September 23, 1915|
|Died||August 6, 2003
|Associated acts||Pittsburgh Symphony Orchestra, Cleveland Orchestra, New York Philharmonic, Chicago Symphony Orchestra|
Baker was born in Cleveland, Ohio, and at age nine started flute lessons with his Russian immigrant father. Later he studied with August Caputo and local flautist Robert Morris. At the Curtis Institute, he studied with William Kincaid and had classes with Marcel Tabuteau. Upon graduation in 1937, Baker returned to Cleveland to play second flute in the Cleveland Orchestra, conducted by Arthur Rodzinski, and in the section led by Maurice Sharp. 
He was well known as a teacher and served as a faculty member at the Juilliard School, Curtis Institute of Music, and Carnegie Mellon University. He made many recordings with conductors such as Bruno Walter and Leonard Bernstein, and played second flute with the Cleveland Orchestra from 1937-1941. He went to principal flute with the Pittsburgh Symphony Orchestra from 1941–1943, the Chicago Symphony Orchestra from 1951–1953, and the New York Philharmonic for 18 years, beginning in 1965. During that time he also played in the Columbia Symphony Orchestra. Baker loved chamber music and was one of the founding members of the Bach Aria Group, with whom he played from 1946 to 1964. Baker also performed on several notable film scores, including The Little Mermaid, Beauty and the Beast and Love Sick. He appeared opposite violinist Oscar Shumsky in filming Bach's Brandenburg Concerto No. 5, with pianist Glenn Gould on harpsipiano.
Baker gave the first American performance with orchestra of the Ibert Flute Concerto in 1948 with the CBS Symphony, and that concert was later issued on Oxford Records." Baker also collaborated with John Serry, Sr. during his tenure at CBS and produced a demonstration recording in 1950 of Mr. Serry's compositions for flute and accordion entitled La Culebra and Desert Rumba.
Baker retired from the New York Philharmonic in 1983 in order to devote himself to playing recitals programs and concertos around the United States, Europe and Asia.
The Oxford Recording Company
Baker was also an electronics buff and amateur ham radio operator. He built audio equipment upon which he taped his early solo recordings. The Flute Talk article explained, "His interest in electronics developed into The Oxford Recording Company, a mail-order business he ran out of his home and which produced five of his flute recordings between 1946 and 1951.
Among his pupils are:
- Paula Robison, a well-known soloist and chamber musician who is now on the faculty of the New England Conservatory

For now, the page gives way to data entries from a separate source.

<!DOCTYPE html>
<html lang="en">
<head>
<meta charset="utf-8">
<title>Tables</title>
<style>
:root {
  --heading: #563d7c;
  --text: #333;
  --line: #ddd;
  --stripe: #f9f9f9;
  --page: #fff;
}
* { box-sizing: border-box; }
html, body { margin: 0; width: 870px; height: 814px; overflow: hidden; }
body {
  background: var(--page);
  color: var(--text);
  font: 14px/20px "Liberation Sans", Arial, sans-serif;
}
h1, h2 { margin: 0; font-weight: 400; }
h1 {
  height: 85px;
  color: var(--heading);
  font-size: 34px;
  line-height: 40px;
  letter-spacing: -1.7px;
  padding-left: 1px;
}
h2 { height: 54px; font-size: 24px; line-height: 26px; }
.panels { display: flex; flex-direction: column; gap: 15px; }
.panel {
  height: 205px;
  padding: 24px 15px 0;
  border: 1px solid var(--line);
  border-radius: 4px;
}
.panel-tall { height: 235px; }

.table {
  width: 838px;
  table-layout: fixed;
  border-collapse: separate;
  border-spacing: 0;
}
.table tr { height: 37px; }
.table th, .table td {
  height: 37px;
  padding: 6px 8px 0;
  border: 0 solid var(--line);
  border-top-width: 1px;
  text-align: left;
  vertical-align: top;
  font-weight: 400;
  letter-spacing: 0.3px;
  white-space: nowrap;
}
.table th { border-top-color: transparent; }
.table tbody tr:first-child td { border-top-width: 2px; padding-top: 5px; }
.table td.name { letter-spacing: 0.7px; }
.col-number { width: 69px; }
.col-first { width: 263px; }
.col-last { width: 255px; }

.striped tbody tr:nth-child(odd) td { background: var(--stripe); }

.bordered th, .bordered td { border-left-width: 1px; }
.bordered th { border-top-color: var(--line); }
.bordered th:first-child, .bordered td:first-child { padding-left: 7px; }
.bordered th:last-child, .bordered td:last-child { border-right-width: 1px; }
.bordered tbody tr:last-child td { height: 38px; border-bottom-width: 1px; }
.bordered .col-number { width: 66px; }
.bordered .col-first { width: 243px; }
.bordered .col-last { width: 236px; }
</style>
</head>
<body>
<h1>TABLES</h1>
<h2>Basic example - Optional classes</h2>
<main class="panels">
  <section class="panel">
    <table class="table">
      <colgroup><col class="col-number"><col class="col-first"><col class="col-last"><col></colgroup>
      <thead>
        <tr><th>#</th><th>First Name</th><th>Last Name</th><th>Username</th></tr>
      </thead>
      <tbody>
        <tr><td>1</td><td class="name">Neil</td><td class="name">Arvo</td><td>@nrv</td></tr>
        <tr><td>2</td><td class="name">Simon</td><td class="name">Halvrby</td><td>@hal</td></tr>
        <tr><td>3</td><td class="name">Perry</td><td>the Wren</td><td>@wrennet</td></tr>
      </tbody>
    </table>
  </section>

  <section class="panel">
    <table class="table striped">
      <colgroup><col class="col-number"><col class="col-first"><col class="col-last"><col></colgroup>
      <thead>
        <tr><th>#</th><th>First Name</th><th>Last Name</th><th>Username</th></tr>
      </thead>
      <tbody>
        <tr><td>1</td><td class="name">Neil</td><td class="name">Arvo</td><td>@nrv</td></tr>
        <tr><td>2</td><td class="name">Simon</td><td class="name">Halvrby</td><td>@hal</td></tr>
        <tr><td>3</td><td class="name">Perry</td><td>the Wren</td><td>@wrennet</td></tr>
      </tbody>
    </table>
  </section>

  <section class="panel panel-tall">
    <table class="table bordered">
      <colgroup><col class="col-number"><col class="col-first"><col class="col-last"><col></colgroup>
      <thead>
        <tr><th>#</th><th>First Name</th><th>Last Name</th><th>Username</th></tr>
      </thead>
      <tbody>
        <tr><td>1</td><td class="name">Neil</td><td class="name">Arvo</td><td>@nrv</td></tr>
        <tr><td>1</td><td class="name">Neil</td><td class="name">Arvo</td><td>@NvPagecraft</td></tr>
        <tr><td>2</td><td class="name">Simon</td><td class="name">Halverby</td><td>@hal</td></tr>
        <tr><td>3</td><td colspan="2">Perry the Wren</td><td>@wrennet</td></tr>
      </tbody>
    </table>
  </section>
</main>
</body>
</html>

- Jeffrey Khaner, currently principal flutist of the Philadelphia Orchestra
- John Curran of the Rhode Island Philharmonic Orchestra and Brown University, and also for a period principal flutist of the Cleveland Orchestra, on the faculty of the Curtis Institute of Music
- Gary Schocker, a flute soloist and composer
- Jeanne Baxtresser, who succeeded him as principal flutist of the New York Philharmonic and recently retired to devote herself to teaching at Carnegie Mellon School of Music
- Anne Diener Zentner (formerly Giles), principal flutist of the Los Angeles Philharmonic
- Jasmine Choi, principal flutist of the Vienna Symphony Orchestra
- Anne Briggs, a noted baroque flutist and busy free-lance musician in New York.
- Valerie Coleman, flutist, composer, and founder of Imani Winds
- Eugenia Zukerman
Julius Baker died in 2003, aged 87.
- Julius Baker website
- Allan, Kozinn (8 August 2003). "Julius Baker, Principal Flutist Of Philharmonic, Dies at 87". New York Times. Retrieved 23 July 2012.
- Flute Talk, October 2003.
- Larry Huffman. "1951-1953 Julius Baker". "Chicago Symphony Orchestra Principal Musicians: A Chronological Listing". stokowski.org. Retrieved April 28, 2014.
- The New York Times, August 9, 2003, Page B6.
- The New York Times, November 17, 1964, Page 48.
- The New York Times, May 6, 1983, Page C26.
- The New York Times, November 6, 1947, Page 34.
- The New York Times, January 25, 1948, Page X7.
- The New York Times, February 17, 1949, Page 28.
- The New York Times, November 12, 1949, Page 8.